Only the number is wanted: how many lines in the material below contain "body".

(Information provided)

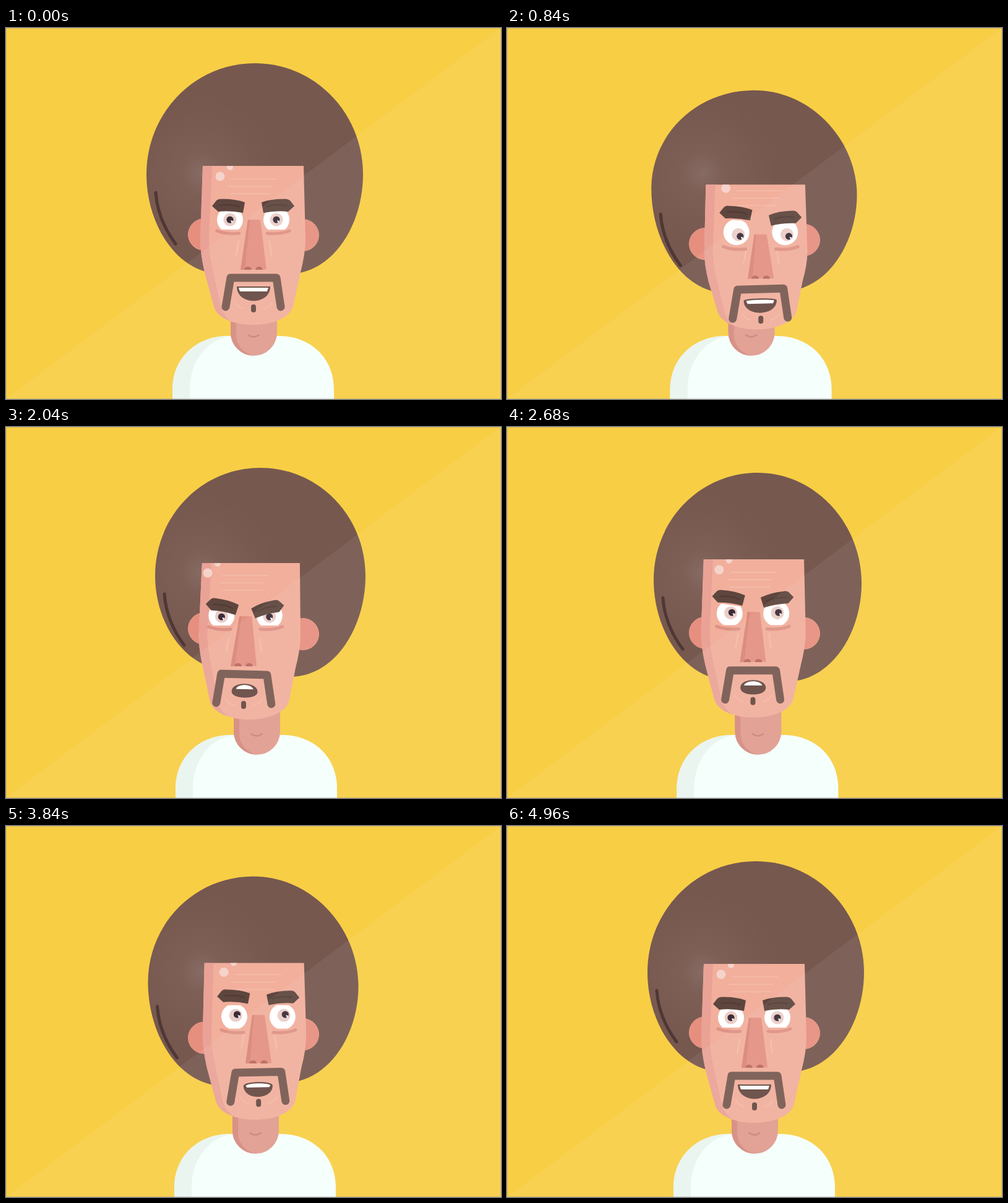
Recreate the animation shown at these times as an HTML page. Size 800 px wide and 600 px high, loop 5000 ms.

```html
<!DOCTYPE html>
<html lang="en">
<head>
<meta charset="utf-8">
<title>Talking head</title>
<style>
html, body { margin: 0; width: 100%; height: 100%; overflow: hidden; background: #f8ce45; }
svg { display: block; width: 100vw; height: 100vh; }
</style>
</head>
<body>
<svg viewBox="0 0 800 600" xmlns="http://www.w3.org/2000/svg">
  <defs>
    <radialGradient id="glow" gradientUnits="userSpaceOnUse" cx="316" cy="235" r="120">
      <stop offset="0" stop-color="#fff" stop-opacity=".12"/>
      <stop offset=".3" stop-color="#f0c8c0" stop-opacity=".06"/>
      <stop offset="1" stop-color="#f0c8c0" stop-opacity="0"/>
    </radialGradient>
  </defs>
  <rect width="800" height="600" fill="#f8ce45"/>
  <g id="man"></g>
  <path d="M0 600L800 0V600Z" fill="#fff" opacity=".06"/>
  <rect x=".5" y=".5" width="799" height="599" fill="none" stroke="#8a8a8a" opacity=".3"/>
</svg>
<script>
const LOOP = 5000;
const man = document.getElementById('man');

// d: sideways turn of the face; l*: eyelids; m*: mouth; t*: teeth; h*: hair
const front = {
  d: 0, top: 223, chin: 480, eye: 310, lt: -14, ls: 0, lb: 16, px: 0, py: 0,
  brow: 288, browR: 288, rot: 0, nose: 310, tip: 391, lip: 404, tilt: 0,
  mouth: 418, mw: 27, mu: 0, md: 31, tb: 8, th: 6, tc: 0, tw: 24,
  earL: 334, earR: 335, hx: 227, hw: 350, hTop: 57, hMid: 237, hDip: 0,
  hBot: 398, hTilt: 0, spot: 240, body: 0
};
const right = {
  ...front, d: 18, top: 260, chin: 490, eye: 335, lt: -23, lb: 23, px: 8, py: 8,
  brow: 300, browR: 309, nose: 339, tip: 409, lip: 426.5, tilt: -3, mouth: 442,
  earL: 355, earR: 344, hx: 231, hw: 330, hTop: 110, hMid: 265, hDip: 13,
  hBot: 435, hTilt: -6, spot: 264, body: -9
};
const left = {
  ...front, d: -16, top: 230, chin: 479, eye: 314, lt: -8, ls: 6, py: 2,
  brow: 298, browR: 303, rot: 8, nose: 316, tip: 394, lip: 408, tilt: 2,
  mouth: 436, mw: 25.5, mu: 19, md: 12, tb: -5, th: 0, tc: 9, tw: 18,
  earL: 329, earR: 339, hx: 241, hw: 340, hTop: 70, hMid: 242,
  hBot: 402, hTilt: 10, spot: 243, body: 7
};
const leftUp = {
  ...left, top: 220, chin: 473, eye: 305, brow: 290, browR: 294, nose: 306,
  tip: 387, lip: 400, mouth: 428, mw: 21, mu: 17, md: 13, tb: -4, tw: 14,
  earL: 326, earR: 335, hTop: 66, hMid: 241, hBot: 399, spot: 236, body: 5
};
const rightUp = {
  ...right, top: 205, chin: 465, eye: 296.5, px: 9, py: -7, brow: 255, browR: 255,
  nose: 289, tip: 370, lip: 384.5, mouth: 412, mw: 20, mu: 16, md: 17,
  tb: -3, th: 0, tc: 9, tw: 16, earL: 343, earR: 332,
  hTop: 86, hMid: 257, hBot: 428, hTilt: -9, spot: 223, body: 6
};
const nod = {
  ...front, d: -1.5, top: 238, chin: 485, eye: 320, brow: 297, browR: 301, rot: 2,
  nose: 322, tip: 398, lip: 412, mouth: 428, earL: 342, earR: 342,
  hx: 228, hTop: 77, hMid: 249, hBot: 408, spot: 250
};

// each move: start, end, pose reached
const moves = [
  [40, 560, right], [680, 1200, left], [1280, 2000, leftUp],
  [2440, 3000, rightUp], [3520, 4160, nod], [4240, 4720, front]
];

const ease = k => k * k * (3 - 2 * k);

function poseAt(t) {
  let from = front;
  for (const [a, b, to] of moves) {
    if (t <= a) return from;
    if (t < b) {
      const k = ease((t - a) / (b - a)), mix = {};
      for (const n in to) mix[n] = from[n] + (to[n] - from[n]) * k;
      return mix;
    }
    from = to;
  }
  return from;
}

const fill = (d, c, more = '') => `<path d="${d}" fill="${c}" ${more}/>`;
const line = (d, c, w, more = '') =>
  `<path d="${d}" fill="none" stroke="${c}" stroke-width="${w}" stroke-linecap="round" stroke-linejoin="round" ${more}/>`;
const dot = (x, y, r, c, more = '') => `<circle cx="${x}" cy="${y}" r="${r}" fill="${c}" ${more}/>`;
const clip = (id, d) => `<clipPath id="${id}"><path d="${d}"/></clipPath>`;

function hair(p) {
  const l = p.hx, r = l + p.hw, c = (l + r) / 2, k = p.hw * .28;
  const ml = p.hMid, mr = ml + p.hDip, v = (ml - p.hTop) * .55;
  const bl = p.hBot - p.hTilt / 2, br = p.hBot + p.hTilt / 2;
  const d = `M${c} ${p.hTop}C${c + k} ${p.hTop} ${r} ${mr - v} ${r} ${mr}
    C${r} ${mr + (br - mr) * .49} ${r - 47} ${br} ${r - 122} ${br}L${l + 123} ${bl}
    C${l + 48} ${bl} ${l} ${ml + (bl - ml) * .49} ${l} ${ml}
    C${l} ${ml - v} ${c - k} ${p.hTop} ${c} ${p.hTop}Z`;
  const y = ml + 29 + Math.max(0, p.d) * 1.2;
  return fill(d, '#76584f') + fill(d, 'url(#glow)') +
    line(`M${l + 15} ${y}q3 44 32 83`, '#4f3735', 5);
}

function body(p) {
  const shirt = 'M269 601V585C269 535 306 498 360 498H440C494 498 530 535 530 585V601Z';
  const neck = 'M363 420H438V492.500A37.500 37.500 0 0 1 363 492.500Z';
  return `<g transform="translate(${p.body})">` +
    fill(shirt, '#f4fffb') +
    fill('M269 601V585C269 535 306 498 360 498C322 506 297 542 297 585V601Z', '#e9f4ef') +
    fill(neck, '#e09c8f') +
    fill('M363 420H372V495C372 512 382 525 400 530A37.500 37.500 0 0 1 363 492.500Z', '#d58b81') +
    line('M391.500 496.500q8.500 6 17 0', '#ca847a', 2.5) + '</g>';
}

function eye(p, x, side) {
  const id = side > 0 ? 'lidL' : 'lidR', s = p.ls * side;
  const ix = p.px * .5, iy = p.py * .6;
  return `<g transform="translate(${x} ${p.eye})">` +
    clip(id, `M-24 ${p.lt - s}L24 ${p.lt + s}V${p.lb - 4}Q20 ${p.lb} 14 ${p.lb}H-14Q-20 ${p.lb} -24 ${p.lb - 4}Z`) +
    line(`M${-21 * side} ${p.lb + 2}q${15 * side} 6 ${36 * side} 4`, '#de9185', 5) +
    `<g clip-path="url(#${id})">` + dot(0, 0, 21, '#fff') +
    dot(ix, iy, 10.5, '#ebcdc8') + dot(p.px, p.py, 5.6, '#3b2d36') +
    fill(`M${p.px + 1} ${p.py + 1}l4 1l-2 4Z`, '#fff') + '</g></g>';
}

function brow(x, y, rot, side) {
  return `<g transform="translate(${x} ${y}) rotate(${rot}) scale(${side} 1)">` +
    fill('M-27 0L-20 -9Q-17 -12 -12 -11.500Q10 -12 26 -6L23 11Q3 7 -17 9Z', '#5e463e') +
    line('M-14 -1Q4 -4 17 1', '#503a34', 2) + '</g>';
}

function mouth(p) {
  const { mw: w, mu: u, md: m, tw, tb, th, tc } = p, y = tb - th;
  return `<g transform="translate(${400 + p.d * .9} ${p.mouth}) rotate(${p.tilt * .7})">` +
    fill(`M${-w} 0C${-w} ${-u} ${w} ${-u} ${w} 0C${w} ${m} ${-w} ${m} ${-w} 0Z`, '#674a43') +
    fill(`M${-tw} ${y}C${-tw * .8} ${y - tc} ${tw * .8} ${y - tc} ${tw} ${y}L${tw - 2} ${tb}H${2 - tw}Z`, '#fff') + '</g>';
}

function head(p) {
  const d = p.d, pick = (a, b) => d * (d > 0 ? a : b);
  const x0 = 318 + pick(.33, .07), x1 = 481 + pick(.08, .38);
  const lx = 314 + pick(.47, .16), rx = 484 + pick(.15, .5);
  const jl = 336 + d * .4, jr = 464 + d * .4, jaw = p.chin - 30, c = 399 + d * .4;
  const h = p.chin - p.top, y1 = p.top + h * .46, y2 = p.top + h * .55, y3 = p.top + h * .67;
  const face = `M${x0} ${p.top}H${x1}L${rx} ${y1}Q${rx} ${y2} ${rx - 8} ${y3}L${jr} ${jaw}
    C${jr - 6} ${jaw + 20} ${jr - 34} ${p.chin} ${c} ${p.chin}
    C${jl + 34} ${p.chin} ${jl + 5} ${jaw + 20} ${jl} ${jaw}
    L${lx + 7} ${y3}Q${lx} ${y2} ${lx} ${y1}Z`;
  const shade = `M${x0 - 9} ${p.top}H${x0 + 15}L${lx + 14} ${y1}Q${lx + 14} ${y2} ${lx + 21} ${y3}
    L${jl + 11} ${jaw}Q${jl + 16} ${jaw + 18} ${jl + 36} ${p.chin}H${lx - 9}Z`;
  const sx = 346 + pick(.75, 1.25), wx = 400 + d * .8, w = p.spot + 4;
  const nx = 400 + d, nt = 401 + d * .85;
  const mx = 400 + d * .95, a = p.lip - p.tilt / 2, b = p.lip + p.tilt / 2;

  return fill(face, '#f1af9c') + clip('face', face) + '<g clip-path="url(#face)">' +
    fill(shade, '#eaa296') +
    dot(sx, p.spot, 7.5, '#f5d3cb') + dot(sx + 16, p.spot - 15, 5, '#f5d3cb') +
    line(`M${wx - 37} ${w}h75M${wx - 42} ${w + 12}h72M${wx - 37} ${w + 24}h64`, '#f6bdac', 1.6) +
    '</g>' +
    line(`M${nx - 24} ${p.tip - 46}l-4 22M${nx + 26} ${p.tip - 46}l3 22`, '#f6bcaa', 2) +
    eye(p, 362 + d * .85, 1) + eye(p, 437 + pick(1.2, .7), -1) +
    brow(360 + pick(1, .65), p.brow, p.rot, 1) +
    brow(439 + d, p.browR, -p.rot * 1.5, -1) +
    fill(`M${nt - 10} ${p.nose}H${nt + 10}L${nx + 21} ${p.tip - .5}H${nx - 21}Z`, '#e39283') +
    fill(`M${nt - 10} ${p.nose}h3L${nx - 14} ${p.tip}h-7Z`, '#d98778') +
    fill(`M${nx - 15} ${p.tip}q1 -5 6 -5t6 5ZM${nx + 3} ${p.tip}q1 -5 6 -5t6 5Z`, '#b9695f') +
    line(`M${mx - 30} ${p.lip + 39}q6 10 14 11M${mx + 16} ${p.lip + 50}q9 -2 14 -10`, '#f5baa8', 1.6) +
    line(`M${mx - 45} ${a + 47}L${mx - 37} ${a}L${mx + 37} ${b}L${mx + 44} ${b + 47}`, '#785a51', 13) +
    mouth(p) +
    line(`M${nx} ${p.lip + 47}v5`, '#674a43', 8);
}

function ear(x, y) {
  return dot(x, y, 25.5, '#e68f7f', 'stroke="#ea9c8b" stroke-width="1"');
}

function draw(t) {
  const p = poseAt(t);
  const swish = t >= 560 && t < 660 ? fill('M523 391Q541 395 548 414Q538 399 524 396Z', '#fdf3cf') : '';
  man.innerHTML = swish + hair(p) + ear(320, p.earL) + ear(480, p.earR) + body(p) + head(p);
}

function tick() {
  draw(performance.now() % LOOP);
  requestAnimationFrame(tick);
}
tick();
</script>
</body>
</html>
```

(End Information provided)

• _Result for this exercise_: 11